Michael Cromer Headshot

Michael Cromer

Assistant Professor
School of Mathematical Sciences
College of Science

585-475-4078
Office Hours
M W: 9:30-10:30 T Th: 10:45-12:00
Office Location

Michael Cromer

Assistant Professor
School of Mathematical Sciences
College of Science

Education

BS, York College of Pennsylvania; MS, Ph.D., University of Delaware

Bio

I received my B.S. in Mathematics at York College of Pennsyvania in 2005, and my Ph.D. in Applied Mathematics from the University of Delaware in 2011. During my time at UD, I spent several months at the Institute for Mathematics and its Applications at the University of Minnesota during a special semester on complex fluids, and was also awarded the University Dissertation Fellowship. Upon graduation, I was a postdoctoral scholar in Chemical Engineering and the Materials Research Lab at the University of California, Santa Barbara 2011-2013. In 2013, I was awarded a National Research Council Research Associateship and spent the next year conducting research at the National Institute of Standards and Technology. I started at RIT in 2014. My research focuses on the modeling, analysis and simulation of complex fluids. I am interested in a wide range of materials (e.g., wormlike micellar solutions, polymer solutions, and colloidal dispersions), which have a wide range of applications (e.g., oil recovery, soft body armor, materials processing).

585-475-4078

Areas of Expertise

Currently Teaching

MATH-495
1 - 3 Credits
This course is a faculty-directed project that could be considered original in nature. The level of work is appropriate for students in their final two years of undergraduate study.
MATH-381
3 Credits
This course covers the algebra of complex numbers, analytic functions, Cauchy-Riemann equations, complex integration, Cauchy's integral theorem and integral formulas, Taylor and Laurent series, residues, and the calculation of real-valued integrals by complex-variable methods.
MATH-790
0 - 9 Credits
Masters-level research by the candidate on an appropriate topic as arranged between the candidate and the research advisor.
MATH-500
3 Credits
This capstone experience introduces students to mathematical problems and situations not encountered in previous courses of study. The class will primarily revolve around student-directed,collaborative efforts to solve a given problem using rigorous mathematical analysis and (as appropriate) computational methods. Significant work outside the classroom will be required of students. Students will write a formal report of their solution methods, and produce a poster for presentation at an end-of-term conference-style event.
MATH-182
4 Credits
This is the second in a two-course sequence intended for students majoring in mathematics, science, or engineering. It emphasizes the understanding of concepts, and using them to solve physical problems.

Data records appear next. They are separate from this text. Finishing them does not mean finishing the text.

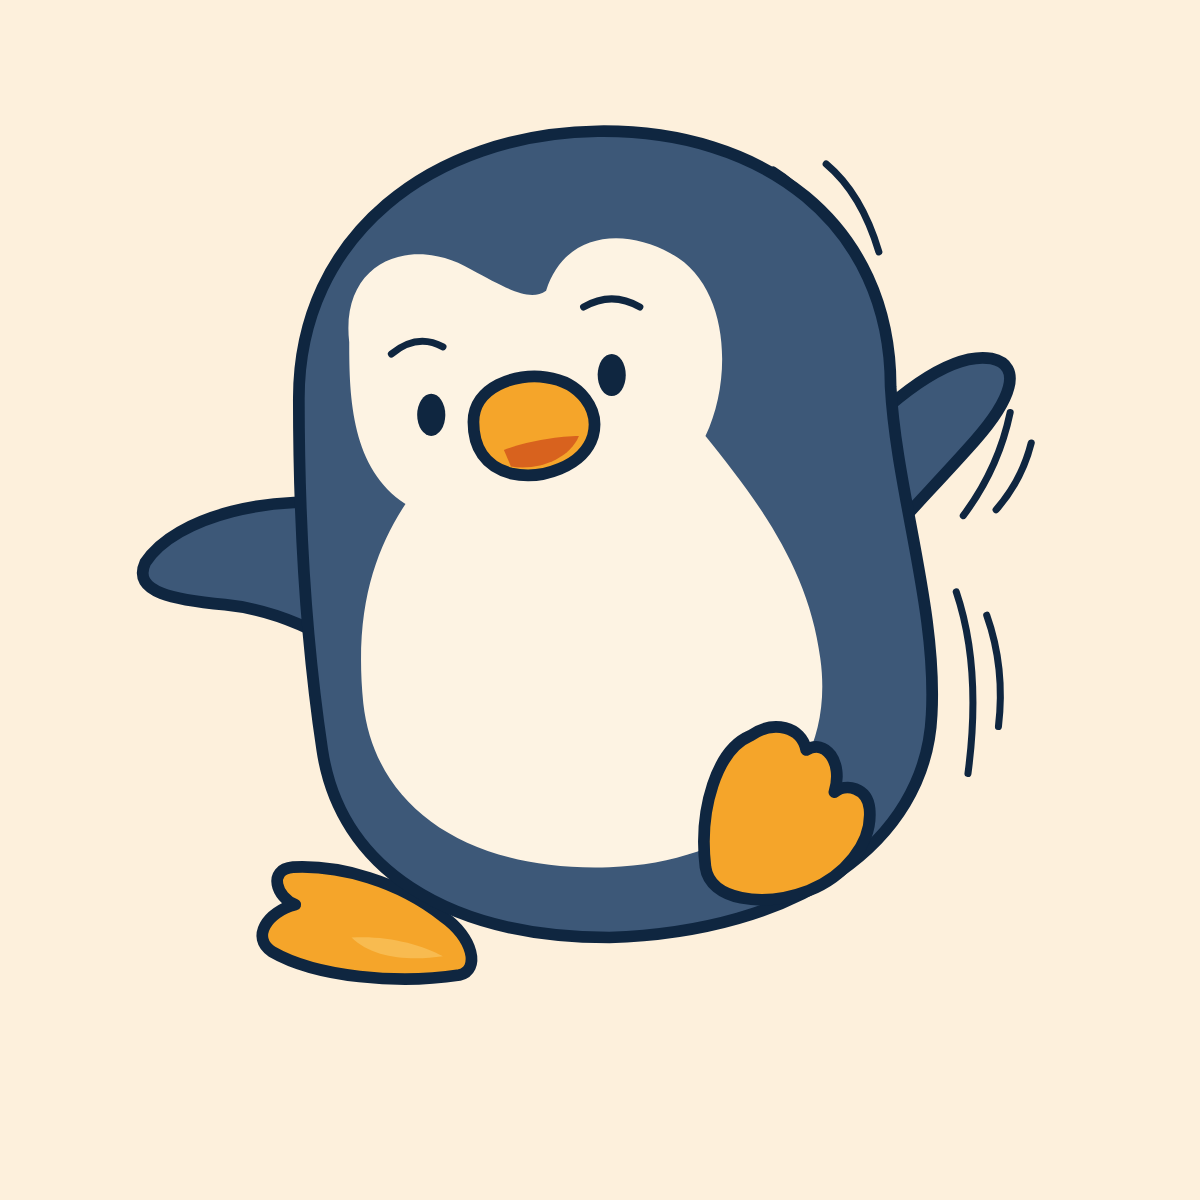
<!DOCTYPE html>
<html lang="en">
<head>
<meta charset="utf-8">
<title>Wobbly Penguin</title>
<style>
  :root {
    --paper: #fdf0dc;
    --ink: #0f2640;
    --feather: #3d5878;
    --belly: #fdf3e3;
    --beak: #f5a52a;
    --mouth: #d8621e;
    --foot: #f5a52a;
    --foot-shine: #f8bb50;
  }
  html, body {
    margin: 0;
    padding: 0;
    width: 1200px;
    height: 1200px;
    overflow: hidden;
    background: var(--paper);
  }
  .stage {
    display: block;
    width: 1200px;
    height: 1200px;
  }
  .outline { stroke: var(--ink); stroke-width: 10; stroke-linejoin: round; stroke-linecap: round; }
  .feather { fill: var(--feather); }
  .belly { fill: var(--belly); }
  .foot { fill: var(--foot); }
  .beak { fill: var(--beak); }
  .mouth { fill: var(--mouth); }
  .eye { fill: var(--ink); }
  .brow, .motion-line { fill: none; stroke: var(--ink); stroke-width: 6; stroke-linecap: round; }
</style>
</head>
<body>
<svg class="stage" viewBox="0 0 1024 1024" role="img" aria-label="A worried cartoon penguin wobbling on one foot">
  <rect width="1024" height="1024" fill="var(--paper)"/>

  <g class="motion-lines">
    <path class="motion-line" d="M660 145 Q700 170 730 230"/>
    <path class="motion-line" d="M705 140 Q735 165 750 215"/>
    <path class="motion-line" d="M862 352 Q852 400 822 440"/>
    <path class="motion-line" d="M880 378 Q872 410 850 435"/>
    <path class="motion-line" d="M816 505 Q838 570 826 660"/>
    <path class="motion-line" d="M842 525 Q858 570 852 620"/>
  </g>

  <g class="penguin">
    <path class="left-flipper feather outline" d="M305 432 C235 420 150 440 124 480 C112 506 150 512 192 516 C232 520 266 536 292 552 Z"/>
    <path class="right-flipper feather outline" d="M712 392 C760 340 810 300 846 306 C874 312 862 342 832 376 C802 410 772 440 745 472 Z"/>

    <path class="left-foot foot outline" d="M378 782 C340 752 290 738 250 740 C228 742 236 766 252 772 C228 778 214 800 232 812 C270 834 340 840 392 832 C410 828 404 800 378 782 Z"/>
    <path class="foot-shine" fill="var(--foot-shine)" d="M300 800 C330 798 360 806 378 816 C350 820 318 818 300 800 Z"/>

    <path class="body feather outline" d="M510 112 C650 110 760 190 760 330 C765 420 800 520 795 610 C790 720 680 795 520 800 C380 800 290 740 275 640 C260 540 255 440 255 340 C255 200 370 114 510 112 Z"/>

    <path class="belly" d="M298 292 C290 222 352 200 402 230 C432 246 452 258 466 248 C482 198 532 194 572 216 C622 242 626 322 602 372 C642 422 690 482 700 562 C714 662 640 736 520 740 C400 744 320 690 310 600 C302 520 320 470 346 430 C300 400 298 340 298 292 Z"/>

    <path class="right-foot foot outline" d="M640 628 C612 640 596 690 602 740 C606 768 650 775 690 760 C720 748 745 720 742 690 C740 672 722 668 712 676 C720 650 704 630 688 640 C684 620 660 614 640 628 Z"/>

    <g class="face">
      <path class="brow" d="M334 302 Q356 284 378 296"/>
      <path class="brow" d="M498 262 Q522 248 546 262"/>
      <ellipse class="eye" cx="368" cy="354" rx="12" ry="18"/>
      <ellipse class="eye" cx="522" cy="320" rx="12" ry="18"/>
      <path class="beak outline" d="M404 360 C404 330 440 318 466 322 C496 326 512 350 506 372 C498 398 462 410 436 404 C414 398 404 382 404 360 Z"/>
      <path class="mouth" d="M430 384 C450 376 478 372 494 372 C486 392 458 402 436 398 Z"/>
    </g>
  </g>
</svg>
</body>
</html>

The course covers techniques of integration including integration by parts, partial fractions, improper integrals, applications of integration, representing functions by infinite series, convergence and divergence of series, parametric curves, and polar coordinates.
MATH-607
1 Credits
This course is a continuation of Graduate Seminar I. It prepares students to engage in activities necessary for independent mathematical research and introduces them to a broad range of active interdisciplinary programs related to applied mathematics.

Select Scholarship

Journal Paper
Cromer, Michael, Glenn H. Fredrickson, and L. Gary Leal. "Concentration Fluctuations in Polymer Solutions Under Mixed Flow." Journal of Rheology 6. 14 (2017): 711-730. Print.
Kalb, Arthur, et al. "Role of Chain Scission in Cross-Slot Flow of Wormlike Micellar Solutions." Physical Review Fluids 2. (2017): 1-10. Print.
Cromer, M. and L. P. Cook. "A Study of Pressure-Driven Flow of Wormlike Micellar Solutions through a Converging/Diverging Channel." Journal of Rheology 60. (2016): 953-972. Web.
Peterson, J. D., et al. "Shear Banding Predictions for the Two-Fluid Rolie-Poly Model." Journal of Rheology 60. (2016): 927-951. Web.